And it was better for her, too, so that the phone call was more of a relief than a shock. After the call, the justice officer started going on about how it was clear that I had no hope of ever living in freedom again if I didn’t cooperate with them…

I said that I wanted to go, so I open the door, and I see a bunch of people with cameras all set up, and I make my face into a grimace. When I got back to my cell and wanted to lie down, they came back (at around 2am): That’s enough, they need the photos, and if I don’t do it right now, then they would take me to the identification room and call a doctor to give me a sedative drug and they’d get the photos that way. I let them take my fingerprints because I wanted to rest. On account of the photos, I stood with a grimace for at least half an hour, and was photographed several times by several people. Then they gave up and brought me back to my cell, where someone with a camera had hidden themselves in the half-darkness.

At around 3:30am, I was finally alone – at a certain moment, much later, I cried myself to sleep. The next day at around noon, the justice officer came to my cell: Surely we knew that what we were doing was pointless, we had written that in our own communiqués… There was hardly any reaction to everything we had written, not even about Weiterstadt [5]…The prisoners were divided amongst themselves… and before I end up in their situation, with my perspective, which isn’t there… then the only solution for me would be to adapt myself to their wishes. He didn’t want to shut up – at a certain moment, I said: “I have a problem.” And then he was silent. I continued: namely, my glasses, which the BKA haven’t returned to me… then he talked matter-of-factly about the glasses, which was too ridiculous even for him, and so he left. In the afternoon, they flew me to Karlsruhe – in a confined position – and there I was briefly able to speak with my mother and brother, and that was very good. Finally they flew me to Preungsheim, and when I was brought inside, I saw someone standing at a window waving and calling my name, it was Eva-Haule [6].

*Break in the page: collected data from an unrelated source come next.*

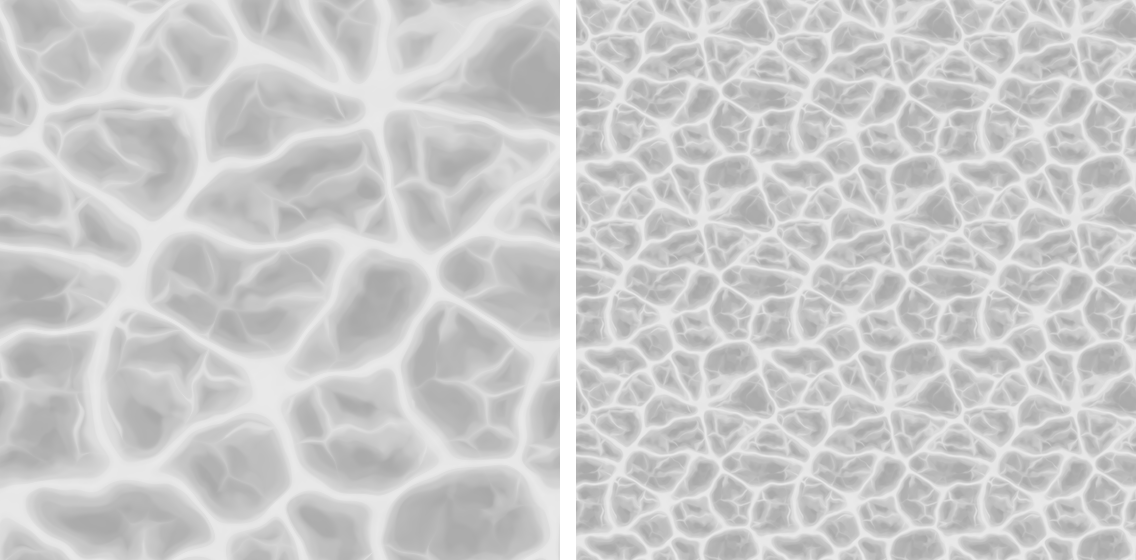
Left: one tile. Right: repeated 3 by 3.
This texture is drawn by a WebGL 2 fragment shader. Its source:

```glsl
#version 300 es
precision highp float;
// Pale porous membrane: soft bright walls around terraced grey hollows, tiling on all sides.

#define CELLS vec2(4.0, 5.0)      // main hollows per tile
#define SUBCELLS vec2(8.0, 9.0)   // inner chambers per tile
#define SHELVES 8                 // translucent terraces from wall to floor
#define WALL_TONE 0.876
#define DEPTH 0.208               // tone drop from wall to floor
#define SHELF_REACH 0.23          // distance of the deepest terrace from the wall
#define RAGGED 1.15               // irregularity of the terrace outlines
#define ROUNDNESS 18.0            // lower values give rounder hollows
#define WARP 0.06
#define FILAMENT 0.06             // brightness of the thin inner ridges
#define WISP 0.02                 // strength of the faint fibres

uniform vec2 u_resolution;
out vec4 fragColor;

// Integer hash of a wrapped lattice cell, two values in 0..1
vec2 hash2(vec2 cell, vec2 period, int seed) {
  // The half step keeps the wrap exact when the division rounds down
  uvec3 v = uvec3(uvec2(mod(floor(cell + 0.5) + 0.5, period)), uint(seed));
  v = v * 1664525u + 1013904223u;
  v.x += v.y * v.z; v.y += v.z * v.x; v.z += v.x * v.y;
  v ^= v >> 16u;
  v.x += v.y * v.z; v.y += v.z * v.x;
  return vec2(v.xy >> 8u) / 16777216.0;
}

float corner(vec2 cell, vec2 offset, vec2 f, vec2 period, int seed) {
  return dot(hash2(cell + offset, period, seed) * 2.0 - 1.0, f - offset);
}

// Gradient noise that wraps after one tile
float noise(vec2 uv, float freq, int seed) {
  vec2 p = uv * freq, i = floor(p), f = p - i, period = vec2(freq);
  vec2 s = f * f * f * (f * (f * 6.0 - 15.0) + 10.0);
  float low = mix(corner(i, vec2(0, 0), f, period, seed), corner(i, vec2(1, 0), f, period, seed), s.x);
  float high = mix(corner(i, vec2(0, 1), f, period, seed), corner(i, vec2(1, 1), f, period, seed), s.x);
  return mix(low, high, s.y);
}

float fbm(vec2 uv, float freq, int seed) {
  float sum = 0.0, amp = 1.0;
  for (int o = 0; o < 3; o++) {
    sum += amp * noise(uv, freq, seed + o);
    freq *= 2.0;
    amp *= 0.5;
  }
  return sum;
}

vec2 warp(vec2 uv, float freq, int seed) {
  return vec2(fbm(uv, freq, seed), fbm(uv, freq, seed + 10));
}

// Distance to the nearest cell wall, with rounded corners
float wallDistance(vec2 uv, vec2 period, int seed, float roundness) {
  vec2 p = uv * period, base = floor(p), f = p - base;
  vec2 nearCell = vec2(0.0), nearSite = vec2(0.0);
  float best = 1e3;
  for (int y = -1; y <= 1; y++)
    for (int x = -1; x <= 1; x++) {
      vec2 c = vec2(x, y);
      vec2 site = c + hash2(base + c, period, seed) - f;
      float d = dot(site, site);
      if (d < best) { best = d; nearCell = c; nearSite = site; }
    }
  float sum = 1e-9;
  for (int y = -2; y <= 2; y++)
    for (int x = -2; x <= 2; x++) {
      if (x == 0 && y == 0) continue;
      vec2 c = nearCell + vec2(x, y);
      vec2 site = c + hash2(base + c, period, seed) - f;
      vec2 gap = site - nearSite;
      float d = dot(0.5 * (site + nearSite), gap) / max(length(gap), 1e-3);
      sum += exp(-roundness * d);
    }
  return max(-log(sum) / roundness, 0.0);
}

void main() {
  vec2 uv = gl_FragCoord.xy / u_resolution;
  vec2 bent = uv + WARP * warp(uv, 4.0, 20);
  vec2 curled = uv + 0.8 * WARP * warp(uv, 7.0, 50);

  // Main hollows, split into inner chambers where the membrane is closed
  float wall = wallDistance(bent, CELLS, 3, ROUNDNESS);
  float inner = wallDistance(curled, SUBCELLS, 7, 2.0 * ROUNDNESS);
  float openness = noise(uv, 5.0, 80);
  float chamber = 0.035 + 0.6 * inner + 0.5 * max(openness + 0.1, 0.0);
  float dist = min(wall, chamber);

  // Overlapping terraces, each with its own ragged outline and softness
  float depth = 0.0;
  float lumps = fbm(bent, 8.0, 90);
  for (int i = 0; i < SHELVES; i++) {
    float level = (float(i) + 0.5) / float(SHELVES);
    float edge = 0.022 + SHELF_REACH * pow(level, 1.5);
    float soft = 0.004 + edge * mix(0.07, 0.4, fract(float(i) * 0.618));
    float ragged = dist * (1.0 + RAGGED * (0.7 * lumps + fbm(bent, 7.0, 100 + 10 * i)));
    depth += smoothstep(edge - soft, edge + soft, ragged) / float(SHELVES);
  }

  // Bright crests, thin inner ridges and faint fibres
  float crest = 0.028 * exp(-wall * 30.0);
  float ridge = FILAMENT * exp(-inner / 0.03) * smoothstep(0.3, -0.1, openness) * depth;
  float fibre = WISP * (0.3 - abs(fbm(curled, 9.0, 300)) + 0.5 * fbm(bent, 22.0, 320));

  float tone = WALL_TONE - DEPTH * depth + crest + ridge + fibre;
  fragColor = vec4(vec3(clamp(tone, 0.0, 1.0)), 1.0);
}
```
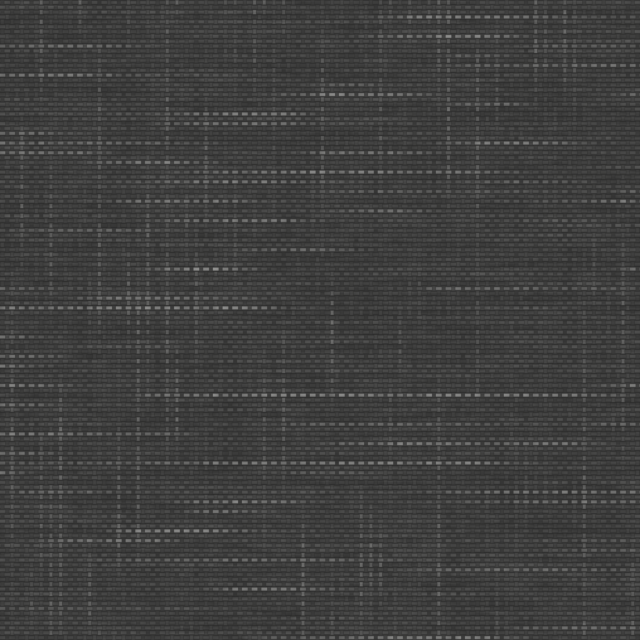
Reproduce this texture procedurally as a WebGL 1 fragment shader.

```glsl
precision highp float;
// Charcoal plain-weave cloth with pale slubs running along warp and weft.

uniform vec2 u_resolution;

const float THREADS = 132.0;
const float PI = 3.14159265;
const vec3 GAP_COLOR = vec3(0.186, 0.186, 0.184);
const vec3 TINT = vec3(1.0, 1.0, 0.99);

float hash(vec2 p) {
  vec3 q = fract(vec3(p.xyx) * 0.1031);
  q += dot(q, q.yzx + 33.33);
  return fract((q.x + q.y) * q.z);
}

// Smooth noise along one thread, independent of its neighbours.
float threadNoise(float along, float id, float seed) {
  float x = along + 17.0 * hash(vec2(id, seed));
  float cell = floor(x);
  float t = smoothstep(0.0, 1.0, x - cell);
  float row = id + seed * 7.0;
  return mix(hash(vec2(cell, row)), hash(vec2(cell + 1.0, row)), t);
}

// Rounded cross-section of a thread; 1 on its axis, 0 at its edge.
float crossSection(float across, float core) {
  return 1.0 - smoothstep(core, 0.52, abs(fract(across) - 0.5));
}

// How far a thread lies above the crossing threads, 0 to 1.
float lift(float along, float id, float phase) {
  return 0.5 + 0.5 * cos(PI * (along - 0.5 - id + phase));
}

// Pale stretches, strong on every second thread and faint between.
float slub(float along, float id, float frequency, float seed) {
  float longPart = threadNoise(along * frequency, id, seed);
  float shortPart = threadNoise(along * 66.0, id, seed + 3.0);
  float strength = mix(1.0, 0.12, mod(id, 2.0));
  return strength * smoothstep(0.58, 0.95, longPart) * (0.7 + 0.6 * shortPart);
}

// Grey level of the dyed thread before slubs are added.
float dyedShade(float along, float id, float dark, float range, float seed) {
  float broad = threadNoise(along * 7.0, id, seed);
  float fine = threadNoise(along * 90.0, id, seed + 2.0);
  return dark + range * (0.6 * broad + 0.4 * fine);
}

void main() {
  vec2 uv = gl_FragCoord.xy / u_resolution;
  vec2 grid = uv * THREADS;
  vec2 id = floor(grid);

  // Vertical warp: short separate dashes.
  float warpShade = dyedShade(uv.y, id.x, 0.205, 0.085, 11.0)
                  + 0.13 * slub(uv.y, id.x, 4.5, 23.0);
  float warpCover = crossSection(grid.x, 0.14)
                  * smoothstep(0.35, 0.85, lift(grid.y, id.x, 1.0));

  // Horizontal weft: longer dashes that nearly join.
  float weftSlub = slub(uv.x, id.y, 4.0, 41.0);
  float weftShade = dyedShade(uv.x, id.y, 0.215, 0.115, 53.0) + 0.20 * weftSlub;
  float weftCover = crossSection(grid.y, 0.12)
                  * smoothstep(0.08, 0.60, lift(grid.x, id.y, 0.0));

  // Fine loose fibres drawn out along the weft.
  float fibre = threadNoise(uv.x * 28.0, floor(uv.y * THREADS * 2.0), 67.0) - 0.5;

  vec3 color = mix(GAP_COLOR, TINT * warpShade, warpCover);
  color = mix(color, TINT * weftShade, weftCover);
  color += 0.025 * fibre;
  gl_FragColor = vec4(color, 1.0);
}
```
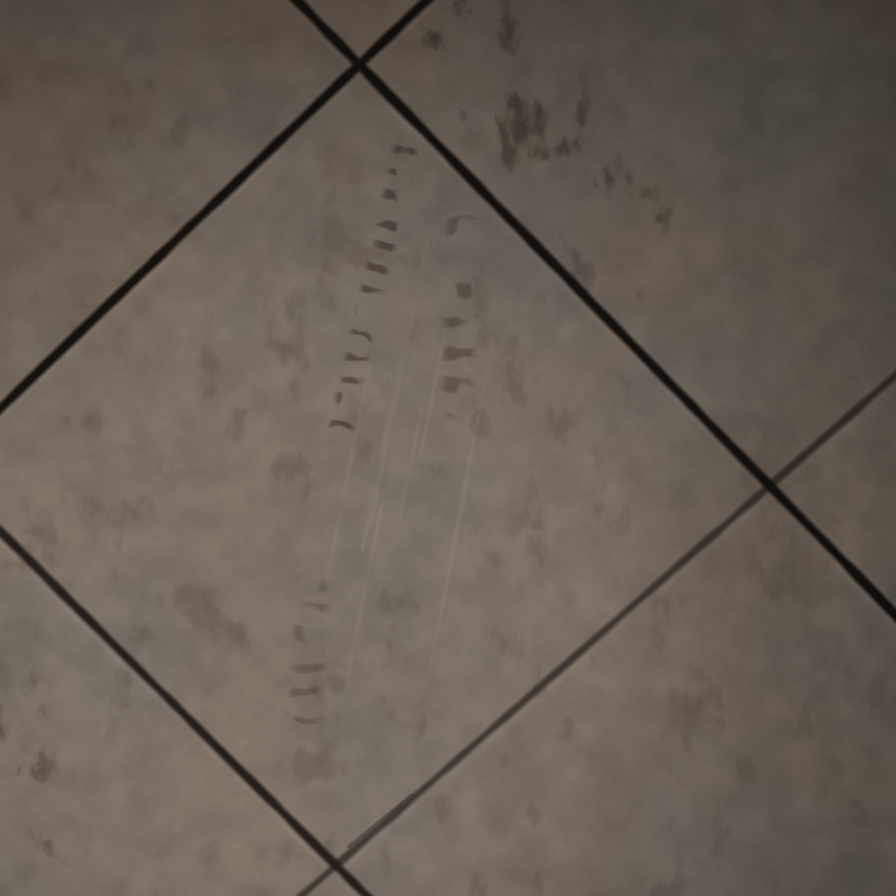
Reproduce this texture procedurally as a Shadertoy shader.

```glsl
const vec3 CLAY = vec3(0.472, 0.434, 0.398);
const vec3 WARM = vec3(0.445, 0.385, 0.330);
const vec3 DIRT = vec3(0.215, 0.170, 0.140);
const vec3 GROUT = vec3(0.085, 0.068, 0.055);
const vec3 WORN_GROUT = vec3(0.205, 0.175, 0.155);

float hash(vec2 p) {
    vec3 q = fract(vec3(p.xyx) * 0.1031);
    q += dot(q, q.yzx + 33.33);
    return fract((q.x + q.y) * q.z);
}

float noise(vec2 p) {
    vec2 i = floor(p), f = fract(p);
    f = f * f * (3.0 - 2.0 * f);
    return mix(mix(hash(i), hash(i + vec2(1, 0)), f.x),
               mix(hash(i + vec2(0, 1)), hash(i + vec2(1, 1)), f.x), f.y);
}

float fbm(vec2 p) {
    float sum = 0.0, gain = 0.5;
    for (int i = 0; i < 5; i++) {
        sum += gain * noise(p);
        p = mat2(1.6, 1.2, -1.2, 1.6) * p + 7.3;
        gain *= 0.5;
    }
    return sum;
}

float segment(vec2 p, vec2 a, vec2 b) {
    vec2 d = b - a;
    return length(p - a - d * clamp(dot(p - a, d) / dot(d, d), 0.0, 1.0));
}

// Lattice position, with a slight skew solved by fixed-point steps
vec2 tileCoord(vec2 p, vec2 corner, mat2 toCell, vec2 skew) {
    vec2 cell = toCell * (p - corner);
    for (int i = 0; i < 4; i++)
        cell = toCell * (p - corner - skew * cell.x * cell.y);
    return cell;
}

// Broken short bars stamped along a path
float tread(vec2 p, vec2 a, vec2 b, float width, float spacing) {
    vec2 axis = normalize(b - a);
    float along = dot(p - a, axis);
    float bars = sin(6.2832 * along / spacing + 3.0 * noise(p * 50.0));
    float patchy = smoothstep(0.35, 0.7, noise(p * 65.0 + a * 90.0));
    float inside = 1.0 - smoothstep(width * 0.4, width, segment(p, a, b));
    return inside * patchy * smoothstep(0.0, 0.9, bars);
}

// Dark flecks confined to a soft strip
float flecks(vec2 p, vec2 a, vec2 b, float radius, float scale) {
    float strip = 1.0 - smoothstep(radius * 0.3, radius, segment(p, a, b));
    return strip * smoothstep(0.58, 0.78, fbm(p * vec2(scale, scale * 0.7) + b * 30.0));
}

// Fine slanted scratches around a centre
float scratches(vec2 p, vec2 centre, vec2 dir) {
    float sum = 0.0;
    for (int i = 0; i < 8; i++) {
        float k = float(i);
        vec2 mid = centre + vec2(0.019 * (k - 3.5), 0.3 * (hash(vec2(k, 4.0)) - 0.5));
        vec2 reach = dir * mix(0.06, 0.16, hash(vec2(k, 9.0)));
        float line = 1.0 - smoothstep(0.0005, 0.0035, segment(p, mid - reach, mid + reach));
        sum += line * noise(p * 25.0 + k);
    }
    return sum;
}

void mainImage(out vec4 fragColor, in vec2 fragCoord) {
    vec2 p = fragCoord / iResolution.y;
    float pixel = 1.0 / iResolution.y;

    // Diagonal tile lattice
    mat2 toCell = inverse(mat2(0.458, -0.470, -0.471, -0.451));
    vec2 cell = tileCoord(p, vec2(0.401, 0.928), toCell, vec2(-0.013, 0.027));
    vec2 nearest = round(cell);
    vec2 slope = vec2(length(vec2(toCell[0].x, toCell[1].x)),
                      length(vec2(toCell[0].y, toCell[1].y)));
    vec2 offset = (cell - nearest) / slope;

    // Mottled clay, with soft upright bands and a tint per tile
    float mottle = fbm(p * 7.0 + 3.0);
    float grain = fbm(p * 38.0);
    float bands = noise(vec2(p.x * 19.0, p.y * 2.5)) - 0.5;
    float warmth = smoothstep(0.35, 0.65, mottle) * 0.45 + 0.45 * smoothstep(0.5, 1.0, p.y - 0.4 * p.x);
    vec3 color = mix(CLAY, WARM, warmth);
    color *= 1.0 + 0.20 * (mottle - 0.48) + 0.17 * (grain - 0.48);
    color *= 1.0 + 0.09 * bands * smoothstep(0.3, 0.8, p.x);
    color *= 0.985 + 0.03 * hash(floor(cell) + 11.0);

    // Scuffs and dirt
    float marks = tread(p, vec2(0.452, 0.83), vec2(0.375, 0.50), 0.018, 0.026);
    marks += 0.7 * tread(p, vec2(0.515, 0.75), vec2(0.510, 0.55), 0.024, 0.036);
    marks += 0.5 * tread(p, vec2(0.350, 0.35), vec2(0.340, 0.20), 0.026, 0.030);
    marks += flecks(p, vec2(0.50, 0.98), vec2(0.69, 0.74), 0.10, 34.0);
    marks += 0.7 * flecks(p, vec2(0.00, 0.22), vec2(0.04, 0.08), 0.07, 36.0);
    marks += 0.35 * flecks(p, vec2(0.10, 0.60), vec2(0.60, 0.20), 0.60, 30.0);
    color = mix(color, DIRT, 0.55 * clamp(marks, 0.0, 1.0));
    color += 0.035 * scratches(p, vec2(0.455, 0.46), normalize(vec2(0.2, 1.0)));

    // Pale tile lip, then grout thinned and greyed on the far side
    vec2 lip = exp(-pow((offset - 0.009) / 0.004, vec2(2.0)));
    color += 0.035 * max(lip.x, lip.y) * noise(p * 30.0);
    vec2 worn = vec2(smoothstep(0.5, 1.0, cell.x), 0.5 * smoothstep(0.4, 1.1, cell.y));
    vec2 halfWidth = mix(vec2(0.0052), vec2(0.0040), worn) + 0.0016 * (noise(p * 45.0) - 0.5);
    vec2 blur = vec2(0.0022 + pixel);
    vec2 joint = 1.0 - smoothstep(halfWidth - blur, halfWidth + blur, abs(offset));
    color = mix(color, mix(GROUT, WORN_GROUT, worn.x), joint.x * (1.0 - 0.15 * worn.x));
    color = mix(color, mix(GROUT, WORN_GROUT, worn.y), joint.y);
    float chip = 1.0 - smoothstep(0.001, 0.004, segment(p, vec2(0.39, 0.055), vec2(0.46, 0.112)));
    color = mix(color, WORN_GROUT * 1.3, 0.6 * chip);

    // Light falling off toward the far corners
    float falloff = smoothstep(0.2, 1.06, distance(p, vec2(0.30, 0.30)));
    color *= mix(1.02, 0.53, falloff);
    fragColor = vec4(color, 1.0);
}
```
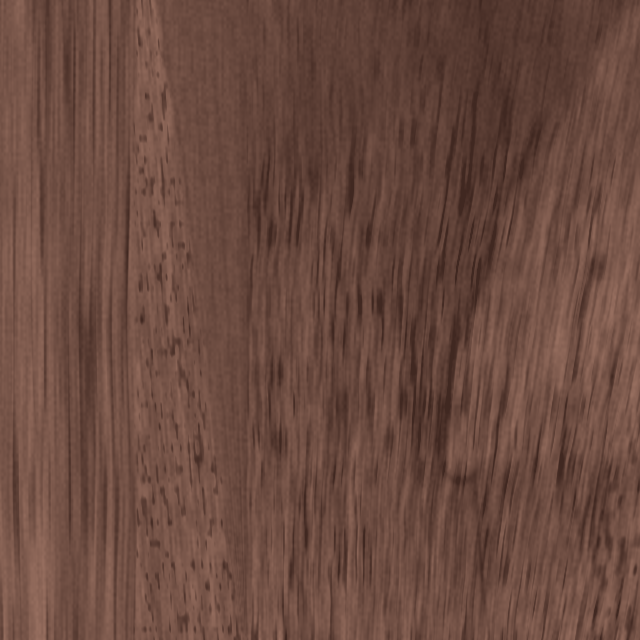
This texture is drawn by a three.js fragment shader. Its source:

```glsl
// Dark walnut board: straight banded grain at the left, a smooth slanting
// ribbon, then cloudy heartwood with a cathedral arch and leaning pores.
// Zone masks set a base tone; stretched value noise adds fibres and pores.
varying vec2 vUv;

#define DARK_WOOD vec3(0.250, 0.155, 0.128)
#define PALE_WOOD vec3(0.590, 0.432, 0.372)
#define PALE_STRIP_X 0.212
#define RIBBON_X 0.386
#define GRAIN_LEAN 0.17
#define FIBRE_AMOUNT 0.40
#define PORE_AMOUNT 0.46
#define VEIN_AMOUNT 0.20
#define BAND_AMOUNT 0.36
#define CLOUD_AMOUNT 0.50

float hash(vec2 p) {
  vec3 q = fract(p.xyx * 0.1031);
  q += dot(q, q.yzx + 33.33);
  return fract((q.x + q.y) * q.z);
}

float noise(vec2 p) {
  vec2 i = floor(p), f = fract(p);
  f = f * f * (3.0 - 2.0 * f);
  return mix(mix(hash(i), hash(i + vec2(1.0, 0.0)), f.x),
             mix(hash(i + vec2(0.0, 1.0)), hash(i + 1.0), f.x), f.y);
}

float fbm(vec2 p) {
  float sum = 0.0, gain = 0.5;
  for (int i = 0; i < 4; i++) {
    sum += gain * noise(p);
    p = p * 2.03 + 17.3;
    gain *= 0.5;
  }
  return sum / 0.9375;
}

// Noise about zero, stretched along the grain
float streak(vec2 grain, float across, float along) {
  return noise(grain * vec2(across, along) + across) - 0.5;
}

// Short soft dark strokes, 0 to 1
float pores(vec2 grain, float across, float along, float cut) {
  return smoothstep(cut, 1.0, noise(grain * vec2(across, along) + 71.0));
}

// Thin continuous dark lines that come and go along the grain
float veins(vec2 grain, float across, float along) {
  float ridge = 1.0 - abs(2.0 * streak(grain, across, along));
  return pow(ridge, 6.0) * smoothstep(0.3, 0.8, noise(grain * vec2(across, 2.0 * along) + 9.0));
}

// Horizontal distance from the arch flank, positive inside
float archSide(vec2 p) {
  float rise = p.y - 0.3;
  float wobble = 0.022 * (noise(p * vec2(3.0, 9.0)) - 0.5);
  return p.x - (0.69 + 0.08 * rise + 0.5 * rise * rise) + wobble;
}

// Long bands and thin streaks of the straight-grained side
float straightTone(vec2 p) {
  vec2 g = p + vec2(0.006 * (noise(p * vec2(5.0, 4.0)) - 0.5), 0.0);
  float tone = 0.68 + BAND_AMOUNT * streak(g, 34.0, 0.9) + 0.28 * streak(g, 95.0, 1.6);
  tone += 0.7 * FIBRE_AMOUNT * streak(g, 250.0, 10.0) - VEIN_AMOUNT * veins(g, 48.0, 1.5);
  return tone - 0.9 * PORE_AMOUNT * pores(g, 165.0, 4.5, 0.55);
}

// Pale strip flecked with short pores
float fleckTone(vec2 p, float edge) {
  vec2 g = vec2(p.x - 0.5 * edge, p.y);
  float tone = 0.69 + 0.26 * streak(g, 60.0, 2.0) + 0.8 * FIBRE_AMOUNT * streak(g, 250.0, 26.0);
  return tone - PORE_AMOUNT * pores(g, 230.0, 60.0, 0.58);
}

// Smooth ribbon with faint lines that converge downwards
float ribbonTone(vec2 p, float edge) {
  float s = (p.x - edge) / max(RIBBON_X - edge, 0.01);
  float tone = 0.48 - 0.09 * s + 0.14 * (noise(vec2(s * 15.0, p.y * 1.5)) - 0.5);
  tone += 0.12 * streak(p, 250.0, 20.0);
  return tone + 0.07 * streak(vec2(p.x, p.y + 0.2 * p.x), 70.0, 170.0);
}

// Cloudy heartwood, arch and leaning figure
float heartTone(vec2 p) {
  float lean = GRAIN_LEAN * smoothstep(0.35, 0.95, p.x);
  float sway = 0.020 * (fbm(p * vec2(5.0, 4.0)) - 0.5);
  vec2 g = vec2(p.x - lean * (p.y - 0.5) + sway, p.y);
  float side = archSide(p);
  float inside = smoothstep(-0.01, 0.04, side) * smoothstep(0.23, 0.32, p.y);
  float low = 1.0 - smoothstep(0.05, 0.58, p.y);
  float calm = smoothstep(0.60, 0.92, p.y) * (1.0 - 0.6 * inside);
  float coarse = smoothstep(0.82, 1.0, p.x) * (1.0 - smoothstep(0.15, 0.5, p.y));
  vec2 knot = (p - vec2(0.70, 0.90)) * vec2(4.0, 5.0);
  float tone = 0.35 + 0.20 * low + 0.26 * inside - 0.11 * exp(-dot(knot, knot));
  tone += 0.08 * smoothstep(0.7, 0.95, p.x) * (1.0 - inside) * low;
  tone += CLOUD_AMOUNT * (fbm(p * vec2(9.0, 4.0) + 4.0) - 0.5);
  // Fibres, veins and patchy pores fade out in the calm upper heart
  float patchy = smoothstep(0.2, 0.8, noise(g * vec2(22.0, 6.0)));
  float figure = 0.16 * streak(g, 48.0, 2.8) + 0.24 * streak(g, 130.0, 8.0);
  figure += FIBRE_AMOUNT * (0.7 * streak(g, 250.0, 17.0) + 0.5 * streak(g, 205.0, 36.0));
  figure -= VEIN_AMOUNT * patchy * veins(g, 75.0, 4.5);
  figure -= PORE_AMOUNT * mix(0.4, 1.0, patchy) * pores(g, 235.0, 19.0, 0.50);
  tone += figure * mix(1.0, 0.36, calm);
  tone -= PORE_AMOUNT * coarse * pores(g, 160.0, 46.0, 0.45);
  // Arch flank, rounded tip and the crack below it
  float flank = exp(-pow(side / (side < 0.0 ? 0.020 : 0.005), 2.0));
  tone -= 0.18 * flank * smoothstep(0.28, 0.32, p.y) * (1.0 - smoothstep(0.60, 0.90, p.y));
  vec2 tip = (p + vec2(sway, 0.0) - vec2(0.722, 0.295)) / vec2(0.034, 0.046);
  float ring = (length(tip) - 1.0) / 0.17;
  tone -= 0.28 * exp(-ring * ring) * (1.0 - smoothstep(0.25, 0.32, p.y + 0.4 * (p.x - 0.69)));
  float crack = (p.x - 0.765 + 0.08 * p.y + sway) / 0.0035;
  return tone - 0.20 * exp(-crack * crack) * (1.0 - smoothstep(0.20, 0.27, p.y));
}

void main() {
  vec2 p = vUv;
  float ragged = 0.008 * (noise(p * vec2(90.0, 18.0)) - 0.5);
  float edge = 0.372 - 0.132 * p.y + 0.014 * (noise(vec2(p.y * 3.0, 2.0)) - 0.5);
  // Join the four zones from left to right, then add a fine tooth
  float tone = mix(straightTone(p), fleckTone(p, edge), smoothstep(-0.004, 0.004, p.x - PALE_STRIP_X + ragged));
  tone = mix(tone, ribbonTone(p, edge), smoothstep(-0.005, 0.005, p.x - edge + ragged));
  tone = mix(tone, heartTone(p), smoothstep(-0.002, 0.003, p.x - RIBBON_X + 0.3 * ragged));
  tone += 0.12 * streak(p, 256.0, 170.0);
  vec3 wood = mix(DARK_WOOD, PALE_WOOD, clamp(tone + 0.03, 0.0, 1.0));
  gl_FragColor = vec4(wood, 1.0);
}
```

I was briefly able to shout hello and wave back. There is much still to tell about these events – but not today.

Birgit Hogefeld, 1993


N.B. All footnotes in this document were added by the translator and editor. None are originally from the RAF.

[1] RAF members Birgit Hogefeld and Wolfgang Grams had been lured to Bad Kleinen by a police informant – Klaus Steinmetz – one June 27th 1993. While Steinmetz and the two RAF members sat talking at the train station, 54 officers deployed around the building to close in as the three departed. Grams managed to get away, but was quickly captured. According to two witnesses the cops held Grams on the ground and shot him to death at point-blank range. Said Joanna Baron, a sales clerk at a station food stand: “Two policemen walked up to Grams, who was lying motionless. One bent over and shot him several times from close up. Then the second officer shot at Grams, but more at his stomach and legs. He shot several times.” The subsequent medical examination supported eyewitness accounts : it showed that the shot that caused the fatal wound to Grams head was fired from close range.   [return to text]

[2] BGS; the German border police.  [return to text]

[3] BKA: the Federal Criminal Agency. [return to text]

[4] BAW: Public Affairs Office. [return to text]

[5] On March 27, 1993, the Katharina Hammerschmidt Commando of the RAF bombed a newly constructed high-tech prison in Weiterstadt causing millions of dollars in damage and completely destroying it. The communiqué for this action can be read at http://www.germanguerilla.com/red-army-faction/documents/93_03_27.html [return to text]

[6] Eva-Haule Frimpong, a RAF prisoner captured in 1986. [return to text]